Easter Week Timeline: Thursday 27 April 1916
Irish Volunteers take over Enniscorthy, Co Wexford, occupying the Athenaeum and hoisting the Republican flag.
Throughout the morning, British shells continued to be fired on Dublin city centre.
James Connolly was wounded in the ankle after going out to inspect rebel positions, and struggled to make it back to headquarters in the GPO on Sackville Street.
In the afternoon, future Dáil Éireann Defence Minister Cathal Brugha was wounded badly at the South Dublin Union garrison which was under the leadership of Éamonn Ceannt. The fighting in the hospital had come down to close-quarter combat between rebels and soldiers. However, the area was largely left by British military forces on Thursday night as they focused efforts on fighting in other parts of the city.
Back in the GPO, a manifesto aimed at lifting spirits of his fellow rebels was dictated by the wounded James Connolly to his aide Winifred Carney. A British army doctor taken prisoner was helping to treat the injured signatory to the Proclamation of the Irish Republic.
With military reinforcements shoring up defences around Trinity College Dublin, communication and movement between rebel garrisons was made all the more difficult. From positions on the campus at the end of Grafton Street, and with sightlines towards Sackville Street, it was impossible for the insurgents to move arms, messages or people to or from the GPO headquarters of Connolly and Pearse.
On Thursday night, British soldiers also began invading the north inner city where the Volunteers under command of Tom Clarke’s brother-in-law Ned Daly had offered fierce resistance all week. The military effort involved efforts to occupy houses, leading to the shooting and killling of several uninvolved civilians in the North King Street area.

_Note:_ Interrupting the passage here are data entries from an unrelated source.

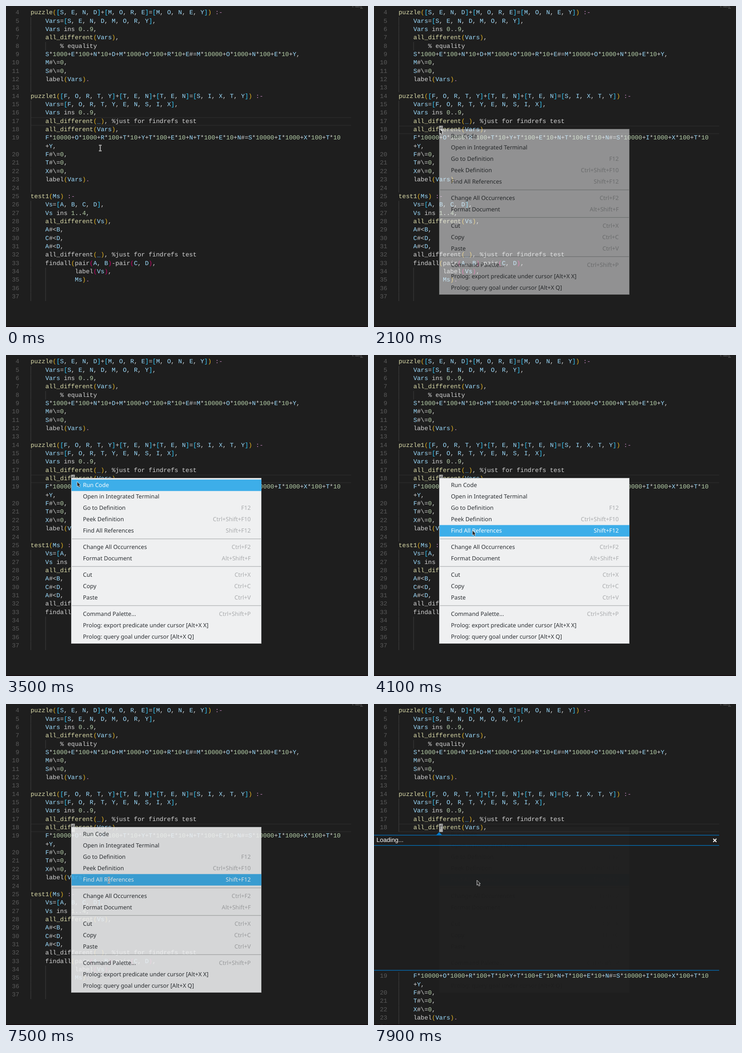
An HTML page that plays this animation: 795x705 px, repeating every 8 s.

```html
<!DOCTYPE html>
<html>
<head>
<meta charset="utf-8">
<style>
html, body { margin: 0; width: 100%; height: 100%; overflow: hidden; background: #1e1e1e; }
svg { display: block; }
/* The tiny rotation keeps baselines from snapping to whole pixels. */
text { white-space: pre; text-rendering: geometricPrecision; fill: #d4d4d4;
  font: 13.5px "Liberation Mono", monospace; transform: rotate(.002deg); }
.sans { font-family: "Liberation Sans", sans-serif; }
.menu text { font: 12.6px "Noto Sans", sans-serif; fill: #2a2e32; }
.menu .key { fill: #a9abad; text-anchor: end; }
.menu .on text { fill: #fcfcfc; }
.menu .on rect { fill: #3daee9; }
.num { fill: #5a5a5a; text-anchor: end; }
.guide { fill: #404040; }
.tiny { font-size: 4px; fill: #888; }
</style>
</head>
<body>
<svg id="stage" width="795" height="705" viewBox="0 0 795 705"></svg>
<script>
const LEFT = 54, CHAR = 8.1, ROW = 18.35, TOP = 5.75, BASE = 12.4;
const WHITE = '#d4d4d4', NAME = '#dcdcaa', VAR = '#9cdcfe', NUM = '#b5cea8', KEY = '#c586c0';
const ROUND = ['#e6b422', '#c70067'], SQUARE = '#33ccff';

const code = String.raw`
puzzle([S, E, N, D]+[M, O, R, E]=[M, O, N, E, Y]) :-
    Vars=[S, E, N, D, M, O, R, Y],
    Vars ins 0..9,
    all_different(Vars),
        % equality
    S*1000+E*100+N*10+D+M*1000+O*100+R*10+E#=M*10000+O*1000+N*100+E*10+Y,
    M#\=0,
    S#\=0,
    label(Vars).

puzzle1([F, O, R, T, Y]+[T, E, N]+[T, E, N]=[S, I, X, T, Y]) :-
    Vars=[F, O, R, T, Y, E, N, S, I, X],
    Vars ins 0..9,
    all_different(_), %just for findrefs test
    all_different(Vars),
    F*10000+O*1000+R*100+T*10+Y+T*100+E*10+N+T*100+E*10+N#=S*10000+I*1000+X*100+T*10
    +Y,
    F#\=0,
    T#\=0,
    X#\=0,
    label(Vars).

test1(Ms) :-
    Vs=[A, B, C, D],
    Vs ins 1..4,
    all_different(Vs),
    A#<B,
    C#<D,
    A#<D,
    all_different(_), %just for findrefs test
    findall(pair(A, B)-pair(C, D),
            label(Vs),
            Ms).

`.split('\n');

const esc = s => s.replace(/&/g, '&amp;').replace(/</g, '&lt;');
const span = (s, fill) => `<tspan fill="${fill}">${esc(s)}</tspan>`;
const text = (x, y, body, cls = '') => `<text class="${cls}" x="${x}" y="${y}">${body}</text>`;
const rect = (x, y, w, h, fill, more = '') =>
  `<rect x="${x}" y="${y}" width="${w}" height="${h}" fill="${fill}" ${more}/>`;

let depth = 0;
function paint(line, lineNo) {
  return line.replace(/%.*|[A-Z]\w*|_|\d+|[a-z]\w*|[()\[\]]|:-|\.$|[^]/g, s => {
    let fill = WHITE;
    if (s == '(') fill = ROUND[depth++];
    else if (s == ')') fill = ROUND[--depth];
    else if (/[\[\]]/.test(s)) fill = SQUARE;
    else if (s == ':-' || s == '.' && line.endsWith(').')) fill = KEY;
    else if (/^[A-Z]/.test(s)) fill = VAR;
    else if (s == '_') fill = '#569cd6';
    else if (/^\d/.test(s)) fill = NUM;
    else if (/^(puzzle|test|all_)/.test(s) && lineNo != 32) fill = NAME;
    return span(s, fill);
  });
}

// Lines up to 18 stay put; the rest move down when the peek panel opens.
let upper = '', lower = '';
code.forEach((line, i) => {
  const row = i - 1, wrapped = row == 16;
  const lineNo = row > 15 ? row + 3 : row + 4;
  const y = TOP + row * ROW, base = y + BASE;
  const indent = line.search(/\S/);
  let out = '';
  const guides = lineNo < 4 || indent == 0 ? 0 : lineNo == 8 || lineNo > 33 ? 2 : 1;
  for (let g = 0; g < guides; g++)
    out += `<rect class="guide" x="${LEFT + g * 4 * CHAR}" y="${y}" width="1" height="${ROW}"/>`;
  if (!wrapped) out += text(29.2, base, lineNo, 'num');
  if (indent >= 0) out += text(LEFT + indent * CHAR, base, paint(line.trim(), lineNo));
  if (row < 15) upper += out; else lower += out;
});

// Hover popup
const hoverCode = [
  span('all_different', NAME) + '(+' + span('Vars', VAR) + ').',
  span('Like', NAME) + ' all_distinct/' + span('1', NUM) + ',  but with weaker propagation. Conside',
  'r using all_distinct/' + span('1', NUM) + '  instead, since all_distinct/' + span('1', NUM) + '  is',
  ' typically acceptably efficient and propagates much more s',
  'trongly.'];
const popup = rect(87, 86.5, 483.5, 177.5, '#2d2d30', 'stroke="#454545"') +
  [112, 139, 165].map(y => rect(87, y, 483, 1, '#404043')).join('') +
  text(92, 104, 'bounds:all_different/1', 'sans') +
  text(92, 129.1, span('all_different', NAME) + "('Param1')") +
  text(92, 157, 'clpfd:all_different/1', 'sans') +
  hoverCode.map((s, i) => text(92, 181.8 + i * 18.1, s)).join('');

// Context menu: centre, label, shortcut
const items = [
  [286, 'Run Code'], [311, 'Open in Integrated Terminal'],
  [336, 'Go to Definition', 'F12'], [361, 'Peek Definition', 'Ctrl+Shift+F10'],
  [386, 'Find All References', 'Shift+F12'],
  [421.6, 'Change All Occurrences', 'Ctrl+F2'], [446.8, 'Format Document', 'Alt+Shift+F'],
  [482.8, 'Cut', 'Ctrl+X'], [508, 'Copy', 'Ctrl+C'], [533, 'Paste', 'Ctrl+V'],
  [568.5, 'Command Palette...', 'Ctrl+Shift+P'],
  [593.5, 'Prolog: export predicate under cursor [Alt+X X]'],
  [618.6, 'Prolog: query goal under cursor [Alt+X Q]']];
const menu = rect(143.5, 270.5, 417, 363, '#eff0f1', 'stroke="#bcbebf"') +
  [403.2, 463.8, 549.8].map(y => rect(145, y, 415, 1.3, '#b0b2b4')).join('') +
  items.map(([y, label, key = '']) => `<g class="item">${rect(144, y - 12.5, 417, 25.2, 'none')}` +
    text(169, y + 4.4, label) + text(537.5, y + 4.4, key, 'key') + '</g>').join('');

const panel = rect(0, 287.5, 758, 298, '#1e1e1e') +
  [287.5, 310, 584.3].map(y => rect(0, y, 758, 1.2, '#007acc')).join('') +
  '<path d="M136.5 288L143 281.5L149.5 288Z" fill="#007acc"/>' +
  '<path d="M745 296l7 7m0-7l-7 7" stroke="#fff" stroke-width="2"/>' +
  text(5.5, 303, span('Loading...', '#fff'), 'sans');

const beam = 'M-3 -6.2H-1.2L0 -5.2L1.2 -6.2H3M0 -5.2V5.2M-3 6.2H-1.2L0 5.2L1.2 6.2H3';
const arrow = 'M0 0V11L2.5 9L4.3 12.8L6.6 11.7L5.2 8L7.6 7.4Z';
const group = (id, body, cls = '') => `<g id="${id}" class="${cls}">${body}</g>`;

stage.innerHTML =
  group('lineBox', rect(LEFT, 0, 704, 1.5, '#2a2a2a') + rect(LEFT, 16.8, 704, 1.5, '#2a2a2a')) +
  group('word', rect(86.4, 262.7, 13 * CHAR, ROW, '#202a35')) +
  upper + group('low', lower) +
  group('block', rect(143.1, 262.9, CHAR, 18.2, '#aeafad') +
    text(LEFT + 11 * CHAR, TOP + 14 * ROW + BASE, span('f', '#515052'))) +
  text(760, 3, 'S:-module', 'tiny') + text(778, 5.5, 'ab.', 'tiny') +
  rect(0, 703.4, 795, 1.6, '#170d10') +
  group('peek', panel) + group('hover', popup) + group('context', menu, 'menu') +
  group('mouse',
    group('ibeam', `<path d="${beam}" fill="none" stroke="#e4e4e4" stroke-width="2.2"/>` +
      `<path d="${beam}" fill="none" stroke="#333" stroke-width=".7"/>`) +
    group('pointer', `<path d="${arrow}" fill="#2b2b2b" stroke="#e8e8e8" stroke-width=".9"/>`));

const el = id => document.getElementById(id);
const rows = [...document.querySelectorAll('.item')];
const show = (id, alpha) => el(id).setAttribute('opacity', +alpha);
const move = (id, x, y) => el(id).setAttribute('transform', `translate(${x} ${y})`);

// Linear interpolation over [time, value, ...] keys
function track(keys, t) {
  const i = keys.findIndex(k => k[0] > t);
  if (i < 0) return keys[keys.length - 1].slice(1);
  if (i == 0) return keys[0].slice(1);
  const a = keys[i - 1], b = keys[i], p = (t - a[0]) / (b[0] - a[0]);
  return a.slice(1).map((v, j) => v + (b[j + 1] - v) * p);
}
const path = [[0, 207, 312], [800, 146, 273], [1500, 146, 273], [1700, 145, 271],
  [2000, 145, 271], [2100, 144, 270], [3400, 144, 270], [3500, 156, 278], [4200, 226, 403],
  [4300, 226, 403], [4600, 223, 383], [5100, 223, 383], [5300, 226, 387]];
const menuFade = [[2000, 0], [2100, .55], [2200, 1], [7400, 1], [7500, .88], [7600, .6],
  [7700, .3], [7800, .1], [7900, .01]];

function draw(now) {
  const t = Math.floor(now % 8000 / 100) * 100;
  const [x, y] = track(path, t);
  const clicked = t >= 2000, open = t >= 7700;
  const isBeam = t < 2100 || t >= 7500 && !open;
  move('mouse', x, y);
  show('ibeam', isBeam);
  show('pointer', !isBeam);
  move('lineBox', 0, TOP + (clicked ? 14 : 13) * ROW + .2);
  show('block', clicked);
  show('word', t >= 1100 && !clicked);
  show('hover', clicked || t < 1100 ? 0 : t < 1200 ? .5 : 1);
  show('context', track(menuFade, t)[0]);
  rows.forEach((r, i) => r.classList.toggle('on', t > 2100 && Math.abs(y - items[i][0]) < 12.6));
  show('peek', open);
  move('low', 0, open ? 308 : 0);
  requestAnimationFrame(draw);
}
draw(0);
</script>
</body>
</html>
```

Casualties of the British Army 59th division casualties by Thursday night are: four officers killed and 15 wounded; other ranks – 11 killed, 108 wounded, 101 missing.
The Four Courts: Map & Caption
Heavy fighting erupted in and around the Four Courts, a complex of three large courthouses overlooking the north side of the River Liffey. Additional rebel strongholds established were established along North King Street and North Brunswick Street. The insurgents intended to block potential advances of British troops stationed at Marlborough and Royal Barracks in the city suburbs and to hold open a line of retreat through Phibsborough, north of the city centre, to County Meath, should the rebels decide to evacuate the capital. During the first twenty-four hours of the Rising, the rebels shot up a British cavalry column on Upper Ormonde Quay and captured an ammunition wagon on Arran Quay. However, at the same time, British troops and artillery pressed forward from the north towards Upper Church Street, sealing off Phibsborough from the Four Courts area.
By Wednesday, the rebels remained on the defensive, though they did seize the Bridewell police station and burn Linenhall Barracks on Lisburn Street. On the south side of the Liffey, British troops occupied homes on Usher’s Quay and shot across the river into rebel barricades and the Four Courts buildings. That evening, two insurgents dashed across Whitworth Bridge and set fire to No. 1 Usher’s Quay, driving soldiers from the area.
To the north, rebel outposts on North King Street and North Brunswick Street lay directly in the path of an intended linkup by the South Staffordshire Regiment’s 2/5th Battalion (advancing from the west) and 2/6th Battalion (advancing from the east). This led to fierce fighting all day Friday, as the British in Bolton Street tried to link up with troops in the Queen Street area. Attacks by the South Staffordshire 2/6th battalion were repeatedly repulsed assaulting Reilly’s ‘Fort’ and Langan’s Pub on North King Street. However, the troops used a homemade armoured car to safely carry scores of soldiers into the street, and ultimately forced the rebels to abandon the post that night.
The next morning (Saturday), the insurgents likewise retired from Reilly’s Fort and fell back on Fr. Mathew Hall, isolating their embattled garrisons on North Brunswick Street. Angry over their heavy casualties, members of the South Staffordshires killed fifteen unarmed male civilians living near Langan’s, an episode later known as the ‘King Street Massacre’.
As British troops flooded into the area on Friday, the rebels beat back attempts to force the barricade at North King Street protecting Father Matthew Hall, while insurgents inside the Four Courts buildings exchanged fire with British troops along Hammond Lane. Fighting continued well into Saturday afternoon, and only stopped when Pearse’s surrender order reached the Four Courts garrison at 4 pm. All rebel posts surrendered, except those cut off on North Brunswick Street. They held out until Sunday morning, and were the last of the Dublin garrisons to lay down their arms. [Source: Atlas of the Irish Revolution, (CUP, 2017)]